“How should I know how ….

~ To allow the partners to keep drawing profits at the same level as 2007/8.

~ To cut the Gordian knot that binds the profession to its historical perspective.

~ To keep the partners motivated.

~ TO KEEP MY SANITY.

~ To keep the bank from losing its nerve.

~ To keep the staff motivated and on target (I dare not give the game away).

~ To understand which horses to back.

~ To know how Jackson/Ken Clarke will affect our PI/ClinNeg practice.”

These and many more unanswered questions will be running through the mind of many Managing Partners. It is a lonely job at the best of times but, right now, they will feel a complete sense of despondency in having to face up to so many issues, many of which do not evince of an answer.

No one likes failure but there will many partnerships who are staring into the abyss and many who will be teetering on the edge of disaster. I would not be surprised if you don’t see a few throw in the towel or get rapidly absorbed.

I have lived and worked through a number of recessions but this one is entirely different. We are so far down the rabbit hole that it will be many years before we can expect to see sustained growth, and I think for my generation it will manifestly affect the way we manage our financial position.

There is no simple answer to the woes of the profession. The best advice may simply be to keep the purse strings pulled shut and carry on as before. But I think that is far too conservative and a missed opportunity.

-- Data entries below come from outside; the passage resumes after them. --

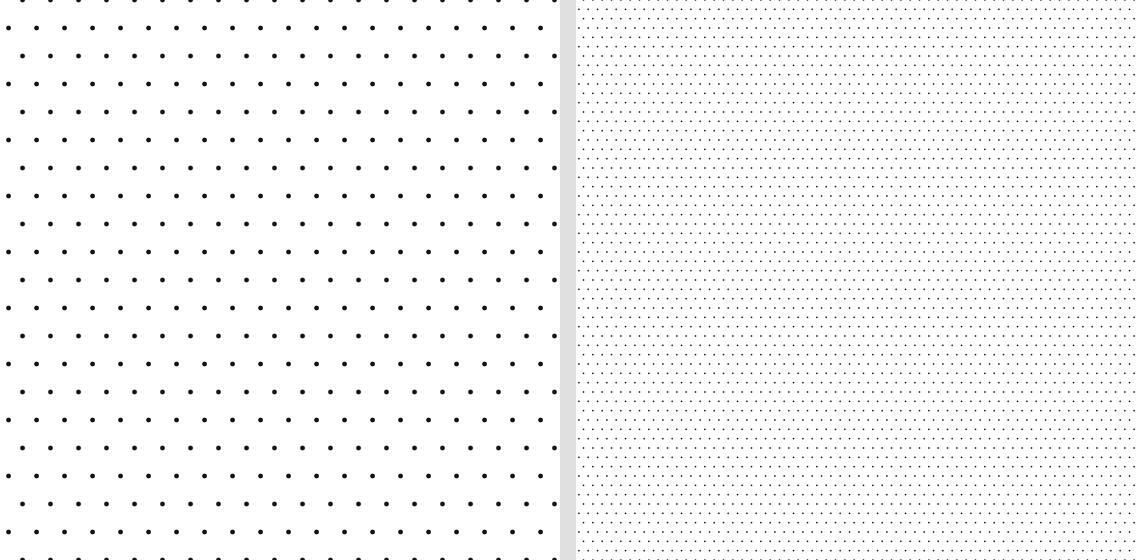
Left, the tile; right, the same tile 3 across and 3 down.
This pattern is drawn by a WebGL 1 fragment shader. Its source:

```glsl
precision highp float;

// Small near-black dots on white in a staggered grid of 20 by 20 cells.
// Every other row shifts by half a cell; each pixel is measured against the
// nearest dot of its row. An even row count makes the stagger wrap.

uniform vec2 u_resolution;

const float REPEATS = 20.0;
const float ROW_SHIFT = 0.5;
const float FIRST_DOT_X = 0.805; // in cells
const float DOT_RADIUS = 0.084;  // in cells
const vec3 PAPER = vec3(1.0);
const vec3 INK = vec3(0.07);

// Offset from the nearest dot centre, with rows centred on whole numbers.
vec2 staggeredOffset(vec2 cell, float startX, float shift) {
    float row = floor(cell.y + 0.5);
    float x = cell.x - startX - shift * mod(row, 2.0);
    return vec2(fract(x + 0.5) - 0.5, cell.y - row);
}

float circleDistance(vec2 p, float radius) {
    return length(p) - radius;
}

// Coverage of a shape, softened over one pixel.
float coverage(float dist, float pixel) {
    return 1.0 - smoothstep(-0.5 * pixel, 0.5 * pixel, dist);
}

void main() {
    vec2 cell = gl_FragCoord.xy / u_resolution * REPEATS;
    float pixel = REPEATS / min(u_resolution.x, u_resolution.y);

    vec2 offset = staggeredOffset(cell, FIRST_DOT_X, ROW_SHIFT);
    float dotMask = coverage(circleDistance(offset, DOT_RADIUS), 1.3 * pixel);

    gl_FragColor = vec4(mix(PAPER, INK, dotMask), 1.0);
}
```
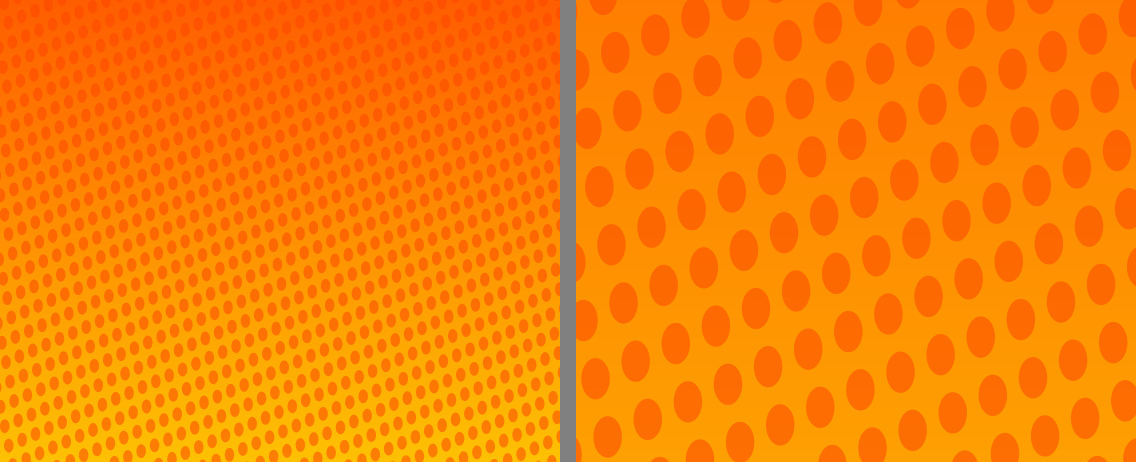
Left, the full canvas; right, a detail of the centre.
Write a WebGL 1 fragment shader that draws this pattern.

```glsl
precision highp float;

uniform vec2 u_resolution;

const vec2 DOT_CELLS = vec2(40.1, 22.8);      // cells per canvas width and height
const vec2 GRID_ANCHOR = vec2(0.5121, 0.4821); // centre of one dot
const float GRID_ANGLE = 0.293;
const float DOT_RADIUS = 0.34;

const vec3 GROUND_BOTTOM = vec3(0.995, 0.755, 0.01);
const vec3 GROUND_TOP = vec3(0.995, 0.365, 0.0);
const vec3 DOT_BOTTOM = vec3(0.99, 0.495, 0.01);
const vec3 DOT_TOP = vec3(0.995, 0.315, 0.0);

vec2 rotate(vec2 p, float angle) {
  float c = cos(angle);
  float s = sin(angle);
  return vec2(c * p.x - s * p.y, s * p.x + c * p.y);
}

// Offset from the nearest dot centre, in unrotated cell units
vec2 nearestDotOffset(vec2 p, float angle) {
  vec2 cell = rotate(p, -angle);
  return rotate(fract(cell + 0.5) - 0.5, angle);
}

// Disc coverage, smoothed over one pixel along the edge normal
float discCoverage(vec2 offset, float radius, vec2 pixelSize) {
  float dist = length(offset);
  vec2 normal = offset / max(dist, 0.0001);
  float edge = max(length(normal * pixelSize), 0.0001);
  return clamp(0.5 - (dist - radius) / edge, 0.0, 1.0);
}

void main() {
  vec2 uv = gl_FragCoord.xy / u_resolution;

  // Tilted square grid, narrowed into upright ovals by the cell proportions
  vec2 offset = nearestDotOffset((uv - GRID_ANCHOR) * DOT_CELLS, GRID_ANGLE);
  float dots = discCoverage(offset, DOT_RADIUS, DOT_CELLS / u_resolution);

  // Vertical fades for the ground and for the dots
  vec3 ground = mix(GROUND_BOTTOM, GROUND_TOP, uv.y);
  vec3 ink = mix(DOT_BOTTOM, DOT_TOP, uv.y);

  gl_FragColor = vec4(mix(ground, ink, dots), 1.0);
}
```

Right now those firms who have the mildest of entrepreneurial spirit should be focusing on what they really stand for. They need not become inward-looking but instead must identify their very best (service) features, continue to improve those and look for a big fat edge in the market. Sure they offer similar service lines to other firms but if they can get the right people to deliver the service in a way like no one else, then sooner or later they will see an upturn in their client retention, WOM referrals and new client wins. Clients, no matter how loyal, will want to know that if they are paying for a personalised, premium service that they will be treated as something other than a commodity.

This is not rocket science but it is amazing how many firms are not making any effort to differentiate their service offering.

If you are not convinced that this provides a way forward, then start spending more time developing your people. That doesn’t have to mean spending oodles on external training but just getting your partners to practice MBWA (Managing by Wandering About), which is still rock solid even though it was spoken about by Tom Peters as long ago as 1982.

And finally if that wasn’t enough, and no doubt the toughest proposition to embrace, is to get the partners to take a long hard look in the mirror and ask themselves, like any other business owner, should they be taking less out of the business and putting more effort into generating work. Too many partners have sought shelter behind their desks when they should be out meeting clients.

The legal profession still has a future but it won’t look anything like the here and now. It will be smaller, more specialist and lawyers will be doing more for less.

~ J.S. ~